Moreover, Plex grows using a “continuous innovation” model where enhancements and upgrades are delivered continuously and does not suffer the obsolescence, or need for upgrade implementations typical of on-premise solutions. In this way, Plex is uniquely able to stay up to date with the changing needs of manufacturing businesses. This approach allows Plex to satisfy the unique requirements of manufacturing operations, such as:
- Real-time production ecosystem
Plex MES delivers a real-time interoperable production system that guides, initiates and reports shop floor activities as they occur for optimized and responsive plant operations and processes.
- End-to-end traceability
For every action in production, there is a transaction in Plex so every piece of inventory is tracked for precise genealogy and traceability such as to isolate and contain potential quality issues.
- Closed-loop quality
Compliance with regulatory and quality standards is delivered through an integral quality control and checkpoint system in Plex MES, minimizing waste and ensuring standards compliance, documentation and traceability needs.
Plex customers are often large multinational corporations and require systems targeted to streamline and grow their operations. As such, Plex is deployed at manufacturing facilities to control operations for the whole subsidiary entity while communicating up to the parent enterprise, as a classic two-tier implementation. Plex has many customers operating in a two-tier mode.
Why Plex Now?
Built from the ground up for the cloud by manufacturing experts, Plex delivers the broad and deep ERP functionality that puts you ahead of the competition. The Plex Smart Manufacturing Platform is 100 percent focused on discrete and process manufacturing with industry-leading plant floor to top floor functionality. ERP and MES from Plex deliver unprecedented customer success through a relentless pursuit of continuous innovation for the manufacturing industry. The reason to choose Plex can be summed up by:

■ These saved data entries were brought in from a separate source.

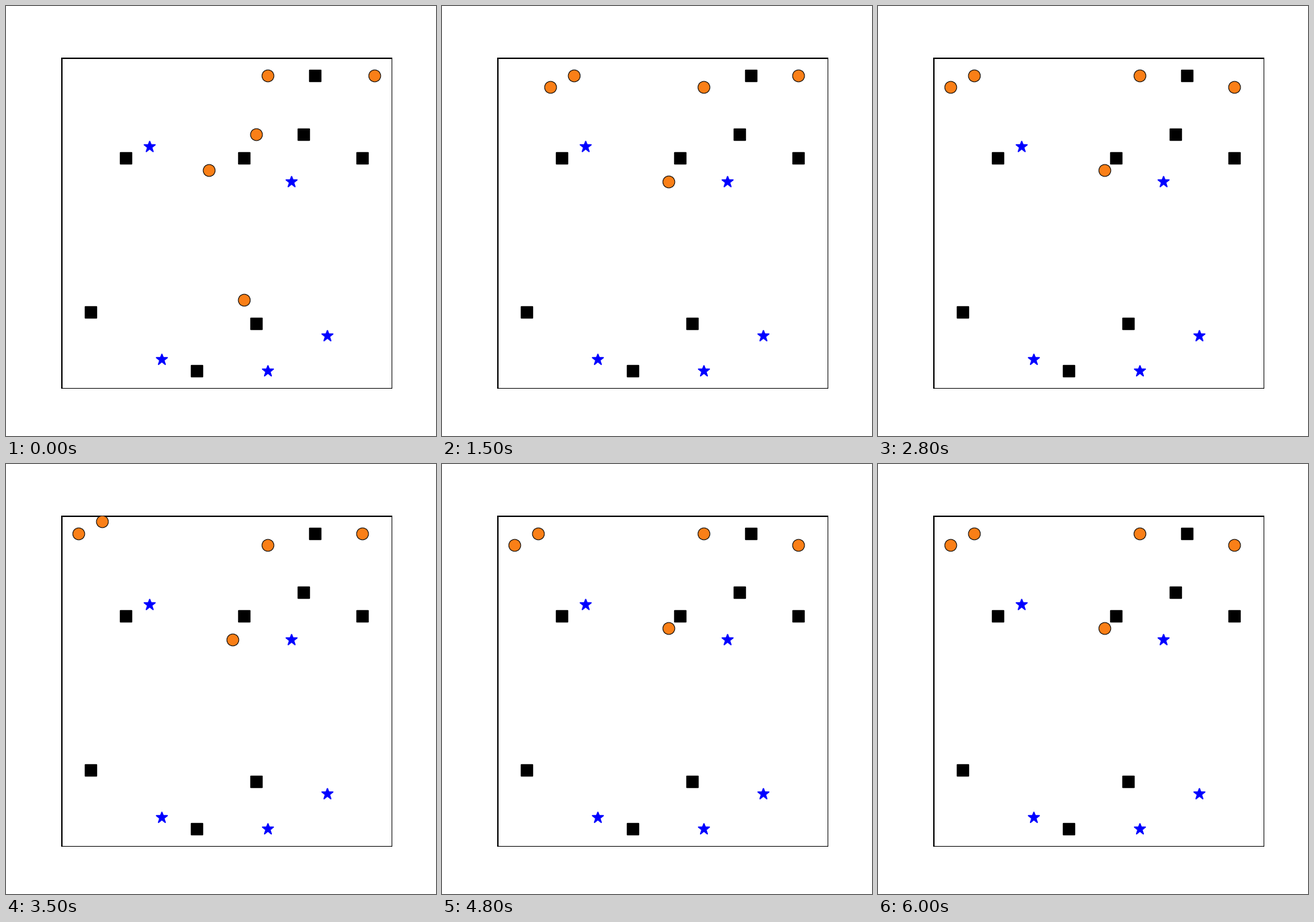
These frames come from a looping animation (600x600 px, 6.1 s). A matplotlib script:

```python
import matplotlib.pyplot as plt
from matplotlib.animation import FuncAnimation
from matplotlib.patches import Rectangle

SIZE = 28        # cells per side
FRAMES = 61
INTERVAL = 100   # ms

WALLS = [(21, 1), (20, 6), (5, 8), (15, 8), (25, 8), (2, 21), (16, 22), (11, 26)]
GOALS = [(7, 7), (19, 10), (22, 23), (8, 25), (17, 26)]

STEP = {"U": (0, -1), "D": (0, 1), "L": (-1, 0), "R": (1, 0)}

# start cell, approach moves, then a cycle repeated for the rest of the loop
AGENTS = [
    ((17, 1), "", "DU"),
    ((26, 1), "L", "DU"),
    ((16, 6), "U" * 4 + "L" * 3 + "U" + "L" * 10, "UD"),
    ((12, 9), "U" * 6 + "L" + "U" + "L" * 10, "UD"),
    ((15, 20), "L" + "U" * 10, "URDL"),
]


def walk(start, approach, cycle):
    x, y = start
    cells = [start]
    for i in range(FRAMES - 1):
        if i < len(approach):
            move = approach[i]
        else:
            move = cycle[(i - len(approach)) % len(cycle)]
        dx, dy = STEP[move]
        x, y = x + dx, y + dy
        cells.append((x, y))
    return cells


def centers(cells):
    return [x + 0.5 for x, _ in cells], [y + 0.5 for _, y in cells]


paths = [walk(*agent) for agent in AGENTS]

fig, ax = plt.subplots(figsize=(6, 6), dpi=100)
ax.set(xlim=(0, SIZE), ylim=(SIZE, 0), aspect="equal")
ax.axis("off")
ax.add_patch(Rectangle((0, 0), SIZE, SIZE, fill=False, ec="black", lw=2))

ax.plot(*centers(WALLS), "s", color="black", ms=12, mew=1)
ax.plot(*centers(GOALS), "*", color="blue", ms=12, mew=1)
robots, = ax.plot([], [], "o", mfc="#fa7f17", mec="black", ms=12, mew=0.7)


def update(frame):
    robots.set_data(*centers([path[frame] for path in paths]))
    return robots,


anim = FuncAnimation(fig, update, frames=FRAMES, interval=INTERVAL,
                     repeat=True, repeat_delay=0)
plt.show()
```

- Built for manufacturers.
With growth, manufacturers are faced with challenges to keep up with growing capacity. Because it was designed specifically for manufacturers, Plex more directly addresses the problems that modern manufacturers face. Plex allows you to drive operational efficiency by improving inventory accuracy, product quality and real-time reporting/analytics.
- Visibility of Operations.
As a complete, end-to-end solution for manufacturing businesses, Plex delivers a single, centrally managed source of manufacturing and business data. Connected from the top floor (business) all the way to work centers on the plant floor and all the way to the shop floor equipment itself, Plex ensures that data is collected at the “manufacturing moment.” This visibility makes traceability to specific data quick and easy and makes it simple to report and share across the enterprise.
- Cloud Adoption.
The rapid increase in cloud adoption – especially in controlled ways such as functional or division level – makes deploying Plex at a plant level ideal. The lower IT overhead costs make spinning up a new plant easier and more cost effective with lower risk. Moreover, replicating a successful deployment to additional plants can be accomplished in weeks versus months.